* HOW TO COMPLETE THIS TASK *
From the data underneath, reproduce exactly the stretch that begins at the line with "340,270 343,279 345,292" and ends after the line with "659,109 661,114 663,122".

* Stored data *
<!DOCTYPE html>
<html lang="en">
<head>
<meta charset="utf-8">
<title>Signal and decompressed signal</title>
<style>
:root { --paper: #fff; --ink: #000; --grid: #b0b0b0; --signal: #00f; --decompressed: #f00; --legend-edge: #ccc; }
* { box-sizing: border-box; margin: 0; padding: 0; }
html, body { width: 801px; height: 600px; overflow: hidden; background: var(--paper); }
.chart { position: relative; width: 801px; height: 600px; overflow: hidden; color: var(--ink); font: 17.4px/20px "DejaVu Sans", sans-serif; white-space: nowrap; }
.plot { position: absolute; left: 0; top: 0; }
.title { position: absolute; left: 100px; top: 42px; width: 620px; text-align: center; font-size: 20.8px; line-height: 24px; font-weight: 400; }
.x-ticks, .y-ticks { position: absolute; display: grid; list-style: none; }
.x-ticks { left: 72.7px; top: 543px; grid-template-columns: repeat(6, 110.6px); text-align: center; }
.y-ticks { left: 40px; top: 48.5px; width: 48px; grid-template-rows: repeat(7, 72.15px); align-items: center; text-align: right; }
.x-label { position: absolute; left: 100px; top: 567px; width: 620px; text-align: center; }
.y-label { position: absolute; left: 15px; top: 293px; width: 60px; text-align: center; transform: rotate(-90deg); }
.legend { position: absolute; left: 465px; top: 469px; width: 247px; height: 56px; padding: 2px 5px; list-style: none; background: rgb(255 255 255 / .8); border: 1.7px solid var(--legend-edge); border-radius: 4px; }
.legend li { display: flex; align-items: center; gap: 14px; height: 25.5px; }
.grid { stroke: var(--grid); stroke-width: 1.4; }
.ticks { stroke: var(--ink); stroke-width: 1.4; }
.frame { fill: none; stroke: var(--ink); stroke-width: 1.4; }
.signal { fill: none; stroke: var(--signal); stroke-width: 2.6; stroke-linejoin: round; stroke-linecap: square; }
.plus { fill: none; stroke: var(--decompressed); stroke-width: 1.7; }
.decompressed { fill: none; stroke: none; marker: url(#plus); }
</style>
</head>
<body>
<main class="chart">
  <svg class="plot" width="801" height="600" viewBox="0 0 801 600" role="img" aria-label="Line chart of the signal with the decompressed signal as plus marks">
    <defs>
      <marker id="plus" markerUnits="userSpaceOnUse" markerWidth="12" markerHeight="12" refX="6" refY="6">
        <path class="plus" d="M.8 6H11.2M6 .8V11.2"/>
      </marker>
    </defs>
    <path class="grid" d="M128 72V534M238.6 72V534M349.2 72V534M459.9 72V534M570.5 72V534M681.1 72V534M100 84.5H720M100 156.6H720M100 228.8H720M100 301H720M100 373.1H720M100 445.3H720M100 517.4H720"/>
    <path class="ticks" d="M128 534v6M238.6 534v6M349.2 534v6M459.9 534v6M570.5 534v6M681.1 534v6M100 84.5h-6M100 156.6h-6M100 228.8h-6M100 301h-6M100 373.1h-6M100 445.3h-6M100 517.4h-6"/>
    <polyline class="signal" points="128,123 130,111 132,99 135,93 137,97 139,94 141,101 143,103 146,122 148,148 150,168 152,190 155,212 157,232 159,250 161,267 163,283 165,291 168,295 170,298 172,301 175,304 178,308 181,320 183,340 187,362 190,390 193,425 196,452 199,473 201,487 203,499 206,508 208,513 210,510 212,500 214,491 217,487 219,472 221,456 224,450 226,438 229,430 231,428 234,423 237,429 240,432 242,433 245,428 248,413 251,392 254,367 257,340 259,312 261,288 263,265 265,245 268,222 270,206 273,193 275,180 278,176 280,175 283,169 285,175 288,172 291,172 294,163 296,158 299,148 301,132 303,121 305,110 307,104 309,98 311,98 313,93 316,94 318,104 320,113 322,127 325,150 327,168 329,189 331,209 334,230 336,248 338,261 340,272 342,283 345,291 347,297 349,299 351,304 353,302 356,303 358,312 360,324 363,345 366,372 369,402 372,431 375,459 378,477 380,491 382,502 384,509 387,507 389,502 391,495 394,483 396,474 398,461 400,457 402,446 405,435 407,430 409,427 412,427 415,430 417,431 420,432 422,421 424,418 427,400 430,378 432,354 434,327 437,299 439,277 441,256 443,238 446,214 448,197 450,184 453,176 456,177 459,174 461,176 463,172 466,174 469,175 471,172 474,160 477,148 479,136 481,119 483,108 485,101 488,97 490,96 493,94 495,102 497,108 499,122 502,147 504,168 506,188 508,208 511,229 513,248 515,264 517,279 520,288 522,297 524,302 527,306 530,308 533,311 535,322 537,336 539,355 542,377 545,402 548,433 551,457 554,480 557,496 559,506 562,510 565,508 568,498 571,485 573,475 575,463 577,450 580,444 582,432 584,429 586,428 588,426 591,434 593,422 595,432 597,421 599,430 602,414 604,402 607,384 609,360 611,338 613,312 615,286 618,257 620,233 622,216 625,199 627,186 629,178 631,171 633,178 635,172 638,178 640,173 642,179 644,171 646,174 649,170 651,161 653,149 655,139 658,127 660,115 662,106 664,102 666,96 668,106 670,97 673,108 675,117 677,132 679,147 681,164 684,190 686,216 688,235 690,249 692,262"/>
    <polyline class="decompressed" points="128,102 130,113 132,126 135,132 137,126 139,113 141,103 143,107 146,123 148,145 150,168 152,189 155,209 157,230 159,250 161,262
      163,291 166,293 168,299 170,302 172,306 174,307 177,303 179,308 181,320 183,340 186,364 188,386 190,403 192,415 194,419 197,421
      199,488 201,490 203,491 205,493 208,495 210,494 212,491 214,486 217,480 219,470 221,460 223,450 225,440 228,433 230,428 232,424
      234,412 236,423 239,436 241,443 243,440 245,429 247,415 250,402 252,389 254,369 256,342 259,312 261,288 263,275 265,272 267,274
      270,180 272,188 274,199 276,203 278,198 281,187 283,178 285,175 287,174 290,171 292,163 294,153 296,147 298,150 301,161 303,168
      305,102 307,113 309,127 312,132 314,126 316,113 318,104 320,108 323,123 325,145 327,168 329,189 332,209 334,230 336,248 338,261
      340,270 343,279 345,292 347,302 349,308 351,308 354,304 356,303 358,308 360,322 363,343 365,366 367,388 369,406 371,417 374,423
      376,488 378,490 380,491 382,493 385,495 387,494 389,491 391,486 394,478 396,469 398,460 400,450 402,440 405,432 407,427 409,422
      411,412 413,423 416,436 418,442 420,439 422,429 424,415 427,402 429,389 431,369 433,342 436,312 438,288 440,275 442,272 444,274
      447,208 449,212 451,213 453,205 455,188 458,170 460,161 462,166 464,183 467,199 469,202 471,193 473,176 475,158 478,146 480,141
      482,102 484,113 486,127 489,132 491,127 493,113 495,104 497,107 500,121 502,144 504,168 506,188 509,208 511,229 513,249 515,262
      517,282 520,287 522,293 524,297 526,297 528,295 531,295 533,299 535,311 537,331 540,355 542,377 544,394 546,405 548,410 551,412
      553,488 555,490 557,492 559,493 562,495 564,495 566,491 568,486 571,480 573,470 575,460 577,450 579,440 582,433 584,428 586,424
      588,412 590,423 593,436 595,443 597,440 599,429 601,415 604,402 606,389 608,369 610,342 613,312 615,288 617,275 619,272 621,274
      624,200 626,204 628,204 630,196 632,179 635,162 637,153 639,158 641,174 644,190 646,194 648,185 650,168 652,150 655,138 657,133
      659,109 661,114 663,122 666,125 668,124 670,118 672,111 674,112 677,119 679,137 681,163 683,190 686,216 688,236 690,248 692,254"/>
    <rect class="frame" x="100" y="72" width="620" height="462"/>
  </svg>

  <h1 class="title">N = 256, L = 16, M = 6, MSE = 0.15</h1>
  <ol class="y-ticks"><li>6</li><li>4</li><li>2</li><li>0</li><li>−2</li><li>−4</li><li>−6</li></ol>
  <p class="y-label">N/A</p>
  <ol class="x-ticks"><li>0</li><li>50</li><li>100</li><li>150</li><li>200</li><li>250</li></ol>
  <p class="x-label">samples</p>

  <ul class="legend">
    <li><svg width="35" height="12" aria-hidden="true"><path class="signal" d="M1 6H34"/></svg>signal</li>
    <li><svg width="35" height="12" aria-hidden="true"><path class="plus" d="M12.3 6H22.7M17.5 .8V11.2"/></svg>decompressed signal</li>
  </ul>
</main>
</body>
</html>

* EXERCISE ANSWER *
      340,270 343,279 345,292 347,302 349,308 351,308 354,304 356,303 358,308 360,322 363,343 365,366 367,388 369,406 371,417 374,423
      376,488 378,490 380,491 382,493 385,495 387,494 389,491 391,486 394,478 396,469 398,460 400,450 402,440 405,432 407,427 409,422
      411,412 413,423 416,436 418,442 420,439 422,429 424,415 427,402 429,389 431,369 433,342 436,312 438,288 440,275 442,272 444,274
      447,208 449,212 451,213 453,205 455,188 458,170 460,161 462,166 464,183 467,199 469,202 471,193 473,176 475,158 478,146 480,141
      482,102 484,113 486,127 489,132 491,127 493,113 495,104 497,107 500,121 502,144 504,168 506,188 509,208 511,229 513,249 515,262
      517,282 520,287 522,293 524,297 526,297 528,295 531,295 533,299 535,311 537,331 540,355 542,377 544,394 546,405 548,410 551,412
      553,488 555,490 557,492 559,493 562,495 564,495 566,491 568,486 571,480 573,470 575,460 577,450 579,440 582,433 584,428 586,424
      588,412 590,423 593,436 595,443 597,440 599,429 601,415 604,402 606,389 608,369 610,342 613,312 615,288 617,275 619,272 621,274
      624,200 626,204 628,204 630,196 632,179 635,162 637,153 639,158 641,174 644,190 646,194 648,185 650,168 652,150 655,138 657,133
      659,109 661,114 663,122 666,125 668,124 670,118 672,111 674,112 677,119 679,137 681,163 683,190 686,216 688,236 690,248 692,254"/>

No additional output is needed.